Hotline Miami 2 Banned in Australia, Lead Designer Says to 'Just Pirate it'
Want to play Hotline Miami 2: Wrong Number in Australia? That's likely not going to happen after the Australian Classification Board (ACB) has banned the game by not giving it a certification. It prompted one of the creators to give the advice of pirating the game.
The scene in question
There's an opening cinematic for a movie in production called "Midnight Animal." The lead male character charges into a building and kills multiple people, and the final victim is a female in red underwear that is struck and falls to the ground. The man then goes on top of the victim, pulls down his pants, then lays on top of her.
As depicted, it looks as if the man is sexually assaulting the female, then the director of the movie shortly calls out for cut. Now, the game has included an option to censor the "scenes that allude to sexual violence." It removes the animation of the man on top of the victim after pulling down his pants.
For a full visual of the situation, here's a video that shows the unedited and edited portions. The video is obviously NSFW because of that and all of the blood and gore throughout.
<iframe src="http://www.youtube.com/embed/-sM2vUBHUyA#t=68" frameborder="0" width="640" height="360" />
This controversial scene in Hotline Miami 2 has been in the spotlight before. PC Gamer's Cara Ellison gave her displeasure upon viewing the scene during her hands-on preview back in the summer of 2013.
What the ACB said
So why did the ACB ban the game if the scene is optional? The content is still in there, and one of the rules labels a game as "Refused Classification" if it depicts offensive content that goes past moral or general standards.
Basically, it calls the alleged depcition of sexual assault going past the boundaries. Here's part of the ACB's statement obtained by Kotaku AU:
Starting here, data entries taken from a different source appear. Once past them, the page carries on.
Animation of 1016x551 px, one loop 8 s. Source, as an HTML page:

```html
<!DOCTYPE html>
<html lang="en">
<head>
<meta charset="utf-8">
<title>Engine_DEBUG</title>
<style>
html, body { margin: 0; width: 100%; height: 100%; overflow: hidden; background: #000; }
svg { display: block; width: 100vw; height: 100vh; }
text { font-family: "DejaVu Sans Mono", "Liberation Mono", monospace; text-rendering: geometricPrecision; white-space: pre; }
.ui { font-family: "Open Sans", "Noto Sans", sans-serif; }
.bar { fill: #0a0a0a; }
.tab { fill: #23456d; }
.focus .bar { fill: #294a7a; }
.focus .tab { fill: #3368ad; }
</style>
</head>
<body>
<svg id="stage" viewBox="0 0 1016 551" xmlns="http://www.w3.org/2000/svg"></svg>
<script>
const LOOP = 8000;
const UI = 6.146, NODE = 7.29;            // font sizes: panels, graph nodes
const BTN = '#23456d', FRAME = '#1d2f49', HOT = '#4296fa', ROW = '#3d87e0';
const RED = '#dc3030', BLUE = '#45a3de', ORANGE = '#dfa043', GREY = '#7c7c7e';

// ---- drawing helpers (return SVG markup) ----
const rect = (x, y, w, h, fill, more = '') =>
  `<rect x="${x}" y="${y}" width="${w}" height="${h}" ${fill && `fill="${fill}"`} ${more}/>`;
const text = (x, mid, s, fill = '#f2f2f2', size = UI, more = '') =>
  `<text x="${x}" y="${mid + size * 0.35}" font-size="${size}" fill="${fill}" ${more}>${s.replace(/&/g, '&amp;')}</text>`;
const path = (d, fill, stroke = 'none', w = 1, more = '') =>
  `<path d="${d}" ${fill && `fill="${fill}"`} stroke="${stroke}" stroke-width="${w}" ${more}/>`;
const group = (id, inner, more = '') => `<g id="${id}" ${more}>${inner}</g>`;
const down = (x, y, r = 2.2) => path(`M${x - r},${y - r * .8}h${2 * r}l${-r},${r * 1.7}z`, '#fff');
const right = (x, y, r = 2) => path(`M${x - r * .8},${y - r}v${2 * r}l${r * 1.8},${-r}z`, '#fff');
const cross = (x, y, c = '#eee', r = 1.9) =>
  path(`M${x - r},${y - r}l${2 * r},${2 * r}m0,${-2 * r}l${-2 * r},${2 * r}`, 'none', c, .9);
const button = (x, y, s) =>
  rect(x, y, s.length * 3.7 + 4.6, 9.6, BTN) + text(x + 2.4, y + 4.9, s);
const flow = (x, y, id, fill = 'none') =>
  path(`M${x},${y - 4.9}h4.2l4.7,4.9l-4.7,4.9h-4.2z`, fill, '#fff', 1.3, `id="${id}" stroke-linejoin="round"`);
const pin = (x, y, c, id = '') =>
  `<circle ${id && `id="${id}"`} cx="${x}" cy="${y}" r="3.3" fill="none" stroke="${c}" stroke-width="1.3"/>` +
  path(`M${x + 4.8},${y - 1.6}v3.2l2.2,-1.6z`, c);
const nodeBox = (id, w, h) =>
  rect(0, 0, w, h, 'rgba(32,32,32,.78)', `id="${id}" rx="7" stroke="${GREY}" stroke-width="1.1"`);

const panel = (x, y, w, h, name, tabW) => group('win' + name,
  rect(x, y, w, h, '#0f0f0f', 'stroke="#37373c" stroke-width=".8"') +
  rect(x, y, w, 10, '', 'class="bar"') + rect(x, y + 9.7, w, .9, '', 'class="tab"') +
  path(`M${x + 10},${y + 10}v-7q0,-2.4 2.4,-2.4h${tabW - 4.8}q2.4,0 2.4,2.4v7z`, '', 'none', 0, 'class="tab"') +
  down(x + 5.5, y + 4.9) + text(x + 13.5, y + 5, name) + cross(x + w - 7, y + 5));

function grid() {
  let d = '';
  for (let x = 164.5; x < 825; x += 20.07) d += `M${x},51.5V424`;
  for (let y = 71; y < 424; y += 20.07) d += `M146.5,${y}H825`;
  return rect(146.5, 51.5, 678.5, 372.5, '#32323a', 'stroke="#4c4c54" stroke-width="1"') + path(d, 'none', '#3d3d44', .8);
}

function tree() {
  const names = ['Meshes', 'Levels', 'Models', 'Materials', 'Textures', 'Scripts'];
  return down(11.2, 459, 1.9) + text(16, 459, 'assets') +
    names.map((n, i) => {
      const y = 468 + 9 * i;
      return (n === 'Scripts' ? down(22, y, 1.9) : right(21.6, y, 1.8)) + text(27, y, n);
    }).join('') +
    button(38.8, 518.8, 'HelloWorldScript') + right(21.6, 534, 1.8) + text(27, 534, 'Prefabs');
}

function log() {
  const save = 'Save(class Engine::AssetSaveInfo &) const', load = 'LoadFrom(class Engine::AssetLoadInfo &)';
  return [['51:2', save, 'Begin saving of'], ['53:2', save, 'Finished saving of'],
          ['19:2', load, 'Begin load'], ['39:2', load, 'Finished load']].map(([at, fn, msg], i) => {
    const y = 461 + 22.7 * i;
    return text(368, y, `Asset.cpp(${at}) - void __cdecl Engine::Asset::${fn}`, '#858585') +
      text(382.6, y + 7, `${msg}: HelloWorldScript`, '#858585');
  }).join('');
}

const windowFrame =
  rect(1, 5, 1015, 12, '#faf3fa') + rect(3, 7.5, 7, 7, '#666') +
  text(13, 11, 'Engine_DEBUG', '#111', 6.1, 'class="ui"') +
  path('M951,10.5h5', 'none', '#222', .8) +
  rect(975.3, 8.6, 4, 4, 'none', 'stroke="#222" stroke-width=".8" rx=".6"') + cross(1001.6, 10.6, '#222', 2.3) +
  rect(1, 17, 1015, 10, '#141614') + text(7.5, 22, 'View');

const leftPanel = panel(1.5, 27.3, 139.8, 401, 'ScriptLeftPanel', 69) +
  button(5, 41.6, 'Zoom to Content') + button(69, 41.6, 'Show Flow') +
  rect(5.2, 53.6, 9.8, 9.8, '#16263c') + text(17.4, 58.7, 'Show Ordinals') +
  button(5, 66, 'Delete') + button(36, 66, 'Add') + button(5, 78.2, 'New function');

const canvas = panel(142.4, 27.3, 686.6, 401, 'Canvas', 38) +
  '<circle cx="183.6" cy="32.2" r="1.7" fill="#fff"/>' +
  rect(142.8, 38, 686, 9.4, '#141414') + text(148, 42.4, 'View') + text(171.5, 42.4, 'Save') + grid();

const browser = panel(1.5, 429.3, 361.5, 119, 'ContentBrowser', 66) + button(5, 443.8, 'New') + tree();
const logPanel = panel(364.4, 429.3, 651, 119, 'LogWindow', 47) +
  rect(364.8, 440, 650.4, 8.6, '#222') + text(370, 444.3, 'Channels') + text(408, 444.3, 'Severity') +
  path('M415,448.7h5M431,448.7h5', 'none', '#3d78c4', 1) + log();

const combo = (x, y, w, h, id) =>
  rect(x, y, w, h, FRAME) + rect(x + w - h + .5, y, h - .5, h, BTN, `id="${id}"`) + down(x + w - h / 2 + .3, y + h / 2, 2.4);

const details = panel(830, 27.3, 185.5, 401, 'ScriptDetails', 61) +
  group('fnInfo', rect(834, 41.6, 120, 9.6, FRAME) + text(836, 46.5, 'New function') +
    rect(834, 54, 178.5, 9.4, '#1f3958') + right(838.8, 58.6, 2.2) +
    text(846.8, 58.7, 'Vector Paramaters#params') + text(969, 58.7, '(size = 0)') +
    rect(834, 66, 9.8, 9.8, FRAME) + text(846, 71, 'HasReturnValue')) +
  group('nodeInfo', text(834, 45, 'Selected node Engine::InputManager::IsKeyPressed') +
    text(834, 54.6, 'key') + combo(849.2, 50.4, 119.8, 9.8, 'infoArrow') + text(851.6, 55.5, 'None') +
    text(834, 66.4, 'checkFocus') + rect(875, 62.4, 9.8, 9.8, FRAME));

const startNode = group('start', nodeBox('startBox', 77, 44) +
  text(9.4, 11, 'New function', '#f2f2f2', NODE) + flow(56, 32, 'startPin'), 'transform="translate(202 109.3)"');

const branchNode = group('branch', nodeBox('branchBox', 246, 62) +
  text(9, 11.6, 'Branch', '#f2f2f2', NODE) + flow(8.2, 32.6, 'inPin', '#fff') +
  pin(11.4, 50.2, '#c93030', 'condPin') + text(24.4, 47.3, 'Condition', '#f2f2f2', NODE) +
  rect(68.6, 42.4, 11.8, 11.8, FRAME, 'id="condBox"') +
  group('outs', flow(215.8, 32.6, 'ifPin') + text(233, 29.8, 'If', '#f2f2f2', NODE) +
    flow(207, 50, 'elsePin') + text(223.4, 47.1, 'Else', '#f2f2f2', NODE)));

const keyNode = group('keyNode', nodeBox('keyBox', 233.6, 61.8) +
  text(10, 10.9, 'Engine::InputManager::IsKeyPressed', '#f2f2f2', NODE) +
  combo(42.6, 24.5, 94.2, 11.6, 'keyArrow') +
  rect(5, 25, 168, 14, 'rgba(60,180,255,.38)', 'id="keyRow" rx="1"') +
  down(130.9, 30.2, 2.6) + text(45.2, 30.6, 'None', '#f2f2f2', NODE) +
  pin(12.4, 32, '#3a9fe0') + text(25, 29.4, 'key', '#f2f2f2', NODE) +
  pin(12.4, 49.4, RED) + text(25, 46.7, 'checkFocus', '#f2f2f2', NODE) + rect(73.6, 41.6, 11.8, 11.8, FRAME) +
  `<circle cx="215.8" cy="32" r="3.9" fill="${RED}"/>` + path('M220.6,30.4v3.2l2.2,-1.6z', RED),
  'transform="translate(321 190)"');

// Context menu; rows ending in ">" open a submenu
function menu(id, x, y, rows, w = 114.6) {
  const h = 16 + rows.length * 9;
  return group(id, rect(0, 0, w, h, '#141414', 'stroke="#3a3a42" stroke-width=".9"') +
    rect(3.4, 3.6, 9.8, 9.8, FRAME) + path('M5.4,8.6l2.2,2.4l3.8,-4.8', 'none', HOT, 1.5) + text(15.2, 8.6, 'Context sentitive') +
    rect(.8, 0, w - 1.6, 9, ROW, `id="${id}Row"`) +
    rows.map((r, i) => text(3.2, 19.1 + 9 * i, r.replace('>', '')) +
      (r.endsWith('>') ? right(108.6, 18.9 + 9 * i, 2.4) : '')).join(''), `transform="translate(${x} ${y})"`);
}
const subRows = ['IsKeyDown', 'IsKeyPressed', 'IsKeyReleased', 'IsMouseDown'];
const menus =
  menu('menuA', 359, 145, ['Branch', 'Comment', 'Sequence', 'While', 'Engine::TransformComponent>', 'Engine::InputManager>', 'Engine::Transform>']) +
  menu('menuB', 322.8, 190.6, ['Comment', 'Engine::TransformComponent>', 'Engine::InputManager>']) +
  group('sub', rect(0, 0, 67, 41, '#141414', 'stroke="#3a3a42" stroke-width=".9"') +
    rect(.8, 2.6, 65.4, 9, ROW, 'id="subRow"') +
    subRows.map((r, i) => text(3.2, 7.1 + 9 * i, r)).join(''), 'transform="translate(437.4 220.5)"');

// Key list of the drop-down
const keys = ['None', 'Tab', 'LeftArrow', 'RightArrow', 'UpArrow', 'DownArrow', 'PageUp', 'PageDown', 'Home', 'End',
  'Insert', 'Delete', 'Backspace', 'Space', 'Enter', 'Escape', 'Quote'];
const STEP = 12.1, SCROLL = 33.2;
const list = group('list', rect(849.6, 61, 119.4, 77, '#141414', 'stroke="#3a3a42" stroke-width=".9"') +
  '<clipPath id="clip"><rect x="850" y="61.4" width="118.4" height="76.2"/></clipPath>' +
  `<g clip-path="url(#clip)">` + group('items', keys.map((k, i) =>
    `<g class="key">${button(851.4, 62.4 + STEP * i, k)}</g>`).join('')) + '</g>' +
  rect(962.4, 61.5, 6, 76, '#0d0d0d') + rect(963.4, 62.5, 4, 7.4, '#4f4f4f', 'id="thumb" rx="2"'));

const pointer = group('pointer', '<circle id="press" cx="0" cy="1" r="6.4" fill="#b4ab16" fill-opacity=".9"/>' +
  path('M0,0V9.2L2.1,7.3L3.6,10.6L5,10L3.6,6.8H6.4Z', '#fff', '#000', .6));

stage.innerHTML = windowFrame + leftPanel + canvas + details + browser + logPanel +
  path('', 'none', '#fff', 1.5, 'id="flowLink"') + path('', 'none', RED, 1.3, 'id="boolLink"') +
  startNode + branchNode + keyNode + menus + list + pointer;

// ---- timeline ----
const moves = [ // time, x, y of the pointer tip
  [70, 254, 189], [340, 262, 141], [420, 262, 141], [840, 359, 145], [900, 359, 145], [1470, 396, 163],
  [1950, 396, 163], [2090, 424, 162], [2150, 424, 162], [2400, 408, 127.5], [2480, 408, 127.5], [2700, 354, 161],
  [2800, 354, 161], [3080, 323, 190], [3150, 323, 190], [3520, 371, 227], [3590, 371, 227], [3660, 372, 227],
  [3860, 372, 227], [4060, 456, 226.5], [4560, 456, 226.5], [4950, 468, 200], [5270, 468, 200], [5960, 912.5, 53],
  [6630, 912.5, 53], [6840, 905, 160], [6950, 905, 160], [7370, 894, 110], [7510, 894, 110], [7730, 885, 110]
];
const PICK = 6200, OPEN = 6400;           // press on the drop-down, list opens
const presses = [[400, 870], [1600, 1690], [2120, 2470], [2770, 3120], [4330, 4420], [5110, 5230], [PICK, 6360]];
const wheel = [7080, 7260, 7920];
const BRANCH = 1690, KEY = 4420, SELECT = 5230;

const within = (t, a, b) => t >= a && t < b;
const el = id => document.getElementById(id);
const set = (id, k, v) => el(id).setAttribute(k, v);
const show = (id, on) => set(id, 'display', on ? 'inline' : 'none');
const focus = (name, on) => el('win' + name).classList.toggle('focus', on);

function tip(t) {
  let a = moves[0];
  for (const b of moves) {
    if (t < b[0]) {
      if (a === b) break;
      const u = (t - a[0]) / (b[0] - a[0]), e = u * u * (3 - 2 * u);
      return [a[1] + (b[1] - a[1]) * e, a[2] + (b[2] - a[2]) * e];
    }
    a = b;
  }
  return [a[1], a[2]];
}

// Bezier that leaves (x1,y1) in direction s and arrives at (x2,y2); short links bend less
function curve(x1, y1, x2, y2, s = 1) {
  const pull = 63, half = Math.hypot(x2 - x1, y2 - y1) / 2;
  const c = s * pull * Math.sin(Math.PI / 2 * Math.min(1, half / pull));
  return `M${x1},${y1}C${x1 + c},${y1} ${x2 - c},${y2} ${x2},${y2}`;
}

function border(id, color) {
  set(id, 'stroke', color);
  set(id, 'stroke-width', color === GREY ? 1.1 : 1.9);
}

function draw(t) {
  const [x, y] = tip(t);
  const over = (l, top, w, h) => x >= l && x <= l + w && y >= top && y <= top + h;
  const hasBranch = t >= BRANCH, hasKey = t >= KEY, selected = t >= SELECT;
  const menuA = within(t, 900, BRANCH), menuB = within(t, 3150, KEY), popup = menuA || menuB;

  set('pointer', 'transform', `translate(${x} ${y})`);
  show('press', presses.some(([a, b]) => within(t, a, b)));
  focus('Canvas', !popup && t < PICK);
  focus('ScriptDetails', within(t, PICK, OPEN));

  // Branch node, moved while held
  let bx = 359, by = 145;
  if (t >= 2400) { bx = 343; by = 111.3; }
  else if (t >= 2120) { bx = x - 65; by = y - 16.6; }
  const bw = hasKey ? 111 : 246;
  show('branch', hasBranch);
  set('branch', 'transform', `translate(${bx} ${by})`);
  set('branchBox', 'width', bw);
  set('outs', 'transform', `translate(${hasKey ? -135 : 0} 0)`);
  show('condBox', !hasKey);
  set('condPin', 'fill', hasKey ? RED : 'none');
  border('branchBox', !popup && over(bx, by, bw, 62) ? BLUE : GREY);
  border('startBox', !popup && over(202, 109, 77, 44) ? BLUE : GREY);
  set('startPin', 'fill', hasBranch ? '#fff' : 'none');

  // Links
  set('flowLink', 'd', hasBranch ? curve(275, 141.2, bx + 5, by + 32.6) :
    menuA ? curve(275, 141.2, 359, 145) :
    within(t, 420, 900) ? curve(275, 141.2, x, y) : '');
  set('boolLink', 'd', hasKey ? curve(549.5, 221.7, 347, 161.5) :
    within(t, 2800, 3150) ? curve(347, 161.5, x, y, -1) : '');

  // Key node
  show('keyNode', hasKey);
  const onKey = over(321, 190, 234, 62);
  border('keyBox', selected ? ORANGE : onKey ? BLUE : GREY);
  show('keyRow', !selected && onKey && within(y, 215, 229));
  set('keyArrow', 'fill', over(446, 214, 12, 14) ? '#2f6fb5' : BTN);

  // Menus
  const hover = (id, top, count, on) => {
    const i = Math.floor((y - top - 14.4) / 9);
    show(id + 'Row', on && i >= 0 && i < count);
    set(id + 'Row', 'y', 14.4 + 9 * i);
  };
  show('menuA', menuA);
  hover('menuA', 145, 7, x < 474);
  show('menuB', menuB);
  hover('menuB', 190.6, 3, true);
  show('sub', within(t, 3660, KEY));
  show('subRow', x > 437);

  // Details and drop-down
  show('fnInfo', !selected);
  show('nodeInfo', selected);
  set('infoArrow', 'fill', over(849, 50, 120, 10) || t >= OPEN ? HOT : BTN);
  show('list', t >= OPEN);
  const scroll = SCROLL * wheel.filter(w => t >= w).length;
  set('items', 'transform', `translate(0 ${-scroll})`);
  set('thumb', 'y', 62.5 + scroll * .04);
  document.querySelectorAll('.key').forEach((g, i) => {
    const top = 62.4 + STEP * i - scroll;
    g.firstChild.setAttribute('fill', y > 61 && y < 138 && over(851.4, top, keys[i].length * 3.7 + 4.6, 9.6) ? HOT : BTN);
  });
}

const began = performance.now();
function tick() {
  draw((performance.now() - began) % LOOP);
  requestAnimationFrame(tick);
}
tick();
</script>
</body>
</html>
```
The male character is viewed with his pants halfway down, partially exposing his buttocks. He is viewed pinning the female down by the arms and lying on top of her thrusting, implicitly raping her (either rear entry or anally) while her legs are viewed kicking as she struggles beneath him. This visual depiction of implied sexual violence is emphasised by it being mid-screen, with a red backdrop pulsating and the remainder of the screen being surrounded by black.
The problem with the reasoning is that it doesn't give the situation around it. The scene is acted out on a movie set, which is a given after the title rolls through before the scene and after the questionable content when the director yells out for cut. After he's done talking, everyone on the set is seen as alive and well.
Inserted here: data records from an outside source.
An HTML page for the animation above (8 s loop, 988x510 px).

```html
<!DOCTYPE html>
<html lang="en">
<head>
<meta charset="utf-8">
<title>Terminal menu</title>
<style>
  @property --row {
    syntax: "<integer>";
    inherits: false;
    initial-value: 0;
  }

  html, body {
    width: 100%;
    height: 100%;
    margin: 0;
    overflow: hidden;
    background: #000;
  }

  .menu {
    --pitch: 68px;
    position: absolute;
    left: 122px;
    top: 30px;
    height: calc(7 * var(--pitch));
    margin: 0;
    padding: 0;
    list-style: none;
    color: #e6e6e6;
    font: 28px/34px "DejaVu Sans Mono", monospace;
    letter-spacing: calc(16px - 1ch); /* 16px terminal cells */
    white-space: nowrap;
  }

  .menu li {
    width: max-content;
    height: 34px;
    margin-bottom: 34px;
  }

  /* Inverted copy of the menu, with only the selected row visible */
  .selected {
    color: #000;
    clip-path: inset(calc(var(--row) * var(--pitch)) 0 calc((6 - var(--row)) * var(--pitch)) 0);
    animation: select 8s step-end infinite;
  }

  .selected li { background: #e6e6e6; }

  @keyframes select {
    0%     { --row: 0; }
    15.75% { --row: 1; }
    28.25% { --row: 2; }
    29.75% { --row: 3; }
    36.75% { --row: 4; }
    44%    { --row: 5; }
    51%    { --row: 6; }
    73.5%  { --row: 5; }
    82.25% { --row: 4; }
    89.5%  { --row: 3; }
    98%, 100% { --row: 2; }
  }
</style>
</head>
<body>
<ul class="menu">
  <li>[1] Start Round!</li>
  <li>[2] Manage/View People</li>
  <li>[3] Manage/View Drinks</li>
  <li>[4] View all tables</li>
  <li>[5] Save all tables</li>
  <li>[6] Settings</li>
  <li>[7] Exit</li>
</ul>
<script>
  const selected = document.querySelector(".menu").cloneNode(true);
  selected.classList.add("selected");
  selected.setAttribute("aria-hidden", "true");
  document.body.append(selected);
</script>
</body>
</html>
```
How Dennaton Games responded
After one of the creators, Jonatan Soderstrom, was queried by one of the Australian residents on how to get the game, he offered some simple advice: pirate it.
The person didn't want to illegally obtain Hotline Miami 2 and offered up a service like PayPal to give the creator money, but Soderstrom had this exact response:
If it ends up not being released in Australia, just pirate it after release.
No need to send us money, just enjoy the game!
Even though the game is banned in Australia, under the ACB, there's nothing illegal about obtaining "RC" content with the exception of actual illegal content like child pornography. The only thing that would be illegal is selling it or distributing it publicly.
Putting a ban on a game for a scene that's ultimately been taken out of context with the ACB description is too strict. There's nothing in the scene that actually shows the sexual assault -- just the assumption it's happening.
It's one conversation to have on why the content is in there, or that it makes some people uncomfortable. But in review of what we know, the extreme, grotesque, over-the-top violence in the game throughout should be as controversial, if not more than the scene that got the game banned.
What are your thoughts on the entire situation around Hotline Miami 2 and its ban in Australia?